  • The Institute for Robotics and Intelligent Machines (IRIM) is located in the College of Computing Building and houses a variety of research labs in a multi-facility collection of workplaces. In addition, IRIM affiliated laboratories are operated by non-CoC faculty in the College of Architecture, College of Engineering: Schools of Aerospace Engineering, Biomedical Engineering, Mechanical Engineering, Electrical and Computer Engineering, College of Science: School of Physics and the Georgia Tech Research Institute. A partial list of specialized IRIM and robotics equipment includes:



  • 3 cells with KR210 KUKA robots, material handling equipment, and AGVs.
  • Several Kuka robotic arms
  • A Schunk robotic arm (LWA3) with dexterous hand (SDH2).
  • Golem Krang: a mobile manipulator designed and built by the   Humanoid Robotics Lab, featuring a Schunk robotic arm mounted on a custom Segway Human Transporter.
  • Simon: a face-to-face, robotic research platform featuring an upper-torso humanoid social robot with two 7-DOF arms, two 4-DOF hands, and a socially expressive head and neck, including two 2-DOF ears with full RGB spectrum LEDs.
  • A Segway RMP200 Research Mobility Platform.
  • A Mobile Robotics PeopleBot.
  • A PR2 Willow Garage robot.
  • Rovio WowWee mobile webcam.
  • 18 Sony AIBO legged robots
  • 2 iRobot ATRV minis, 1 IS Robotics Pebbles III robots
  • 4 Pioneer 2-DXE, 3 Pioneer AT robots
  • 1 Evolution Scorpion, 1 Evolution ER1, 1 Segway, 1 Denning DRV-I robot
  • 3 RWI ATRV-Jr, 5 ActivMedia Amigobots, 1 Nomad 200, 5 Nomad 150,    1 Hermes II Hexipod, 3 Blizzard robots
  • several SICK scanners, various lasers, vision/motion systems, cameras, and associated equipment.
  • Electronics Shop: a lab with oscilloscopes, logic analyzers, programmable power supplies, soldering equipment, etc.
  • Wilks Cluster: a 15-node, 180-core Supermicro 6016T-NTF compute cluster (2- socket, 6-core, 2.67GHz Intel 5650, 96GB RAM).
  • A Segway Human Transporter.
  • A Poster Printer (HP DesignJet 800).


Georgia Tech Research Networking Capabilities

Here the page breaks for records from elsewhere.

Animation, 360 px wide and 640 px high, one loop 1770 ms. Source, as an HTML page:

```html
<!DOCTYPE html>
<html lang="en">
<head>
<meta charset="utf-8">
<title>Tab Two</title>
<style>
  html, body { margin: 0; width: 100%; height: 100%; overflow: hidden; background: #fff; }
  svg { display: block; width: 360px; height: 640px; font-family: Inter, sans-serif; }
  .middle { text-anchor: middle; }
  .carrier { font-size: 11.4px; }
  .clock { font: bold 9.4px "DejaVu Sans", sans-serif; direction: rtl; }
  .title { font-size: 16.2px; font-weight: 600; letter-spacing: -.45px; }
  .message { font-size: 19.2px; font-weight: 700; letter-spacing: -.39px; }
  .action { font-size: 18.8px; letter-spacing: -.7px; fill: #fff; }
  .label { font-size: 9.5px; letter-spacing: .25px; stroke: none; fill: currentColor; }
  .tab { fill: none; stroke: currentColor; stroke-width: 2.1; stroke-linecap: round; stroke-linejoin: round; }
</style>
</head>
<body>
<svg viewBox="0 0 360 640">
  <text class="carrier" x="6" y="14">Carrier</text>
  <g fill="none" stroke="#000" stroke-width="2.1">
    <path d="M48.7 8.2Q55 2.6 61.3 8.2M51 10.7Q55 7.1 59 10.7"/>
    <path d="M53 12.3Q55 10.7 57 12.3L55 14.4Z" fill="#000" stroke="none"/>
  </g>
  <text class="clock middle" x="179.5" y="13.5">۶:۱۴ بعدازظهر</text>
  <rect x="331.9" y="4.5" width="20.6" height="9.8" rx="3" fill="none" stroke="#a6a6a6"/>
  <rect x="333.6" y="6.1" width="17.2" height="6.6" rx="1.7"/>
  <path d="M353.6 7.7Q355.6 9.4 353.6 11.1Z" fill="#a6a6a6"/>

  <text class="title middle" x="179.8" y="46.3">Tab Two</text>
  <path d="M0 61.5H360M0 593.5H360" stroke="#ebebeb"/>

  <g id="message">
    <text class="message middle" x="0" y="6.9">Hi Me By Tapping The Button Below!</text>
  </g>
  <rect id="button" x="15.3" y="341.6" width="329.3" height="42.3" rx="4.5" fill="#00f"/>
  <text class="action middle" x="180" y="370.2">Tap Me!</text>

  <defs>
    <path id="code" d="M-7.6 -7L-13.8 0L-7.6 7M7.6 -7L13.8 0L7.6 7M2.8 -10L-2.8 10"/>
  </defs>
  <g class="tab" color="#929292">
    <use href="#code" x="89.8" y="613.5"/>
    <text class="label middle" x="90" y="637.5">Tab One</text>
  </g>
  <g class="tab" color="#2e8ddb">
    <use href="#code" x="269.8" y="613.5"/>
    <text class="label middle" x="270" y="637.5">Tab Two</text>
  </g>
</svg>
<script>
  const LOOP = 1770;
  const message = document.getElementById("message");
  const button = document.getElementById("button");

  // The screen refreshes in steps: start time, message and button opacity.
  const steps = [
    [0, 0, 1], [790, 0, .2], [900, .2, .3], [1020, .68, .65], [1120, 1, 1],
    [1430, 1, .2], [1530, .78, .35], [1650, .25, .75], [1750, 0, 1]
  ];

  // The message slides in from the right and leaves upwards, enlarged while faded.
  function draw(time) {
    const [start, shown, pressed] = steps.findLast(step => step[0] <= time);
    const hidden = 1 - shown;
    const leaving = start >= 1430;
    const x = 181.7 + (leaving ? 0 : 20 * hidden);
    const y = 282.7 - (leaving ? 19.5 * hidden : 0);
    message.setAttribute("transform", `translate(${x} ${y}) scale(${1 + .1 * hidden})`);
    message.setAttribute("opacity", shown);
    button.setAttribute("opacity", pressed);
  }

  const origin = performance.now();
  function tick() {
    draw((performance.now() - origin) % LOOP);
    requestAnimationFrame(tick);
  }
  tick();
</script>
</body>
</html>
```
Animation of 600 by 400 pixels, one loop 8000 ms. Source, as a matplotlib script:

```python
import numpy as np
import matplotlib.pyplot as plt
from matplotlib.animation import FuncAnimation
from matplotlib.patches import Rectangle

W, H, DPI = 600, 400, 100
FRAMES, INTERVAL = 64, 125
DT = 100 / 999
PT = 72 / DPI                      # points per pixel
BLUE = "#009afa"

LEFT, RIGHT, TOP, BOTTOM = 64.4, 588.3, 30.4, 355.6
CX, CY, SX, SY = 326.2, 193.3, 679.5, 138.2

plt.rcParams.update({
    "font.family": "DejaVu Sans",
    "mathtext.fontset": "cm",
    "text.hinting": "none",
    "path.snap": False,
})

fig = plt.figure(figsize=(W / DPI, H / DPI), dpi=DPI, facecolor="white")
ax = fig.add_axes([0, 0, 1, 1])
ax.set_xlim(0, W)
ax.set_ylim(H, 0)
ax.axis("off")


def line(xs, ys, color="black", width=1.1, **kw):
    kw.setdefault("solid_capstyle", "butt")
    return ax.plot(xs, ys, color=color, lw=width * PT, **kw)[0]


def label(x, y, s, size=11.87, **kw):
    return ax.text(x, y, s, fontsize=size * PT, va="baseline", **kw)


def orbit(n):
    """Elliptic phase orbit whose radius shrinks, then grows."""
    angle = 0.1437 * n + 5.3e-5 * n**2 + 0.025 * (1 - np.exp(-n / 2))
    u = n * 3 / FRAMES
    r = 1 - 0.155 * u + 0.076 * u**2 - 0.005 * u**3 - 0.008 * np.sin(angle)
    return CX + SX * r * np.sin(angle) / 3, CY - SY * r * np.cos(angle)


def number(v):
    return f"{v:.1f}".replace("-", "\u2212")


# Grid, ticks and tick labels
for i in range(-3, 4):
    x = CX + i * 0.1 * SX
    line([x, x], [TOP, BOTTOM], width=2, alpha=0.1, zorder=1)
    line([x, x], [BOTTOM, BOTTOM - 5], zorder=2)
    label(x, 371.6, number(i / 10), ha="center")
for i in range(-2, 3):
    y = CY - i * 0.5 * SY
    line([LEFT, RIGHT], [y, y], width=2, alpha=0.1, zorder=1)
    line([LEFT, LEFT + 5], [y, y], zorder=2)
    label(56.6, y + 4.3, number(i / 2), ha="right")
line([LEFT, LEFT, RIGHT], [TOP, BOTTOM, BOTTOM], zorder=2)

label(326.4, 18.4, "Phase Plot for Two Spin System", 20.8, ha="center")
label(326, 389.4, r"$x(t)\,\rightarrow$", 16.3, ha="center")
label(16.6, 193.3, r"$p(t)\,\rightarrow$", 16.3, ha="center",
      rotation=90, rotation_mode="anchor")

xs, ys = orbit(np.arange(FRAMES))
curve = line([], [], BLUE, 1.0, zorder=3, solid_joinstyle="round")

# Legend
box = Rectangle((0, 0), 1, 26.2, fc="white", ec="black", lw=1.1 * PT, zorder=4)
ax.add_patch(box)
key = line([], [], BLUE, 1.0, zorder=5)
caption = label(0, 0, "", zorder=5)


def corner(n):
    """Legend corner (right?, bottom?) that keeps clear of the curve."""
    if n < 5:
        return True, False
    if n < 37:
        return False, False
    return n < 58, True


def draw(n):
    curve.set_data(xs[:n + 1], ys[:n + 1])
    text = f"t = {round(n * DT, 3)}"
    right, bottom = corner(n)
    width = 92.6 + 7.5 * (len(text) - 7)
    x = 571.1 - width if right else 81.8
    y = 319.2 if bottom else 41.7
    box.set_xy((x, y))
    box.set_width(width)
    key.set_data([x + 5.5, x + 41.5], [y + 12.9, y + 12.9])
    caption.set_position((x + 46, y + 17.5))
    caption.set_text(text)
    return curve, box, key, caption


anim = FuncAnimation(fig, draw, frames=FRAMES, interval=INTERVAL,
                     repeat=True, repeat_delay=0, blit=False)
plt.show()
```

Georgia Tech's state-of-the-art network provides capabilities with few parallels in academia or industry, delivering unique and sustained competitive advantage to Georgia Tech faculty, students, and staff. Since the mid-80’s Georgia Tech and OIT have provided instrumental leadership in high-performance networks for research and education (R&E) regionally, nationally, and internationally.


A founding member of Internet2 (I2) and National LambdaRail (NLR) – high bandwidth networks dedicated to the needs of the research and education community – Georgia Tech manages and operates Southern Crossroads (SoX, the I2 regional GigaPOP). We work within six Southeastern states to make affordable high-performance network access and network services available to researchers and faculty at Georgia Tech, their collaborators, other higher-education systems, K- 12 systems, and beyond.


Georgia Tech's network has high-performance connectivity to other members of the research and education community world-wide through 100 Gbps (gigabits per second) links to SoX/SLR, which is peered with Internet2 Network, TransitRail, Oak Ridge National Labs (ORNL), the Department of Energy's Energy Sciences Network (ESNet), NCREN, NASA's NREN, MREN, FLR, Peachnet, LONI, 3ROX, as well as other SoX participants in the Southeast.


In addition to the exceptional R&E network connectivity provided to all Georgia Tech faculty, students, and staff, dedicated bandwidth in support of specific collaborations and research is also possible.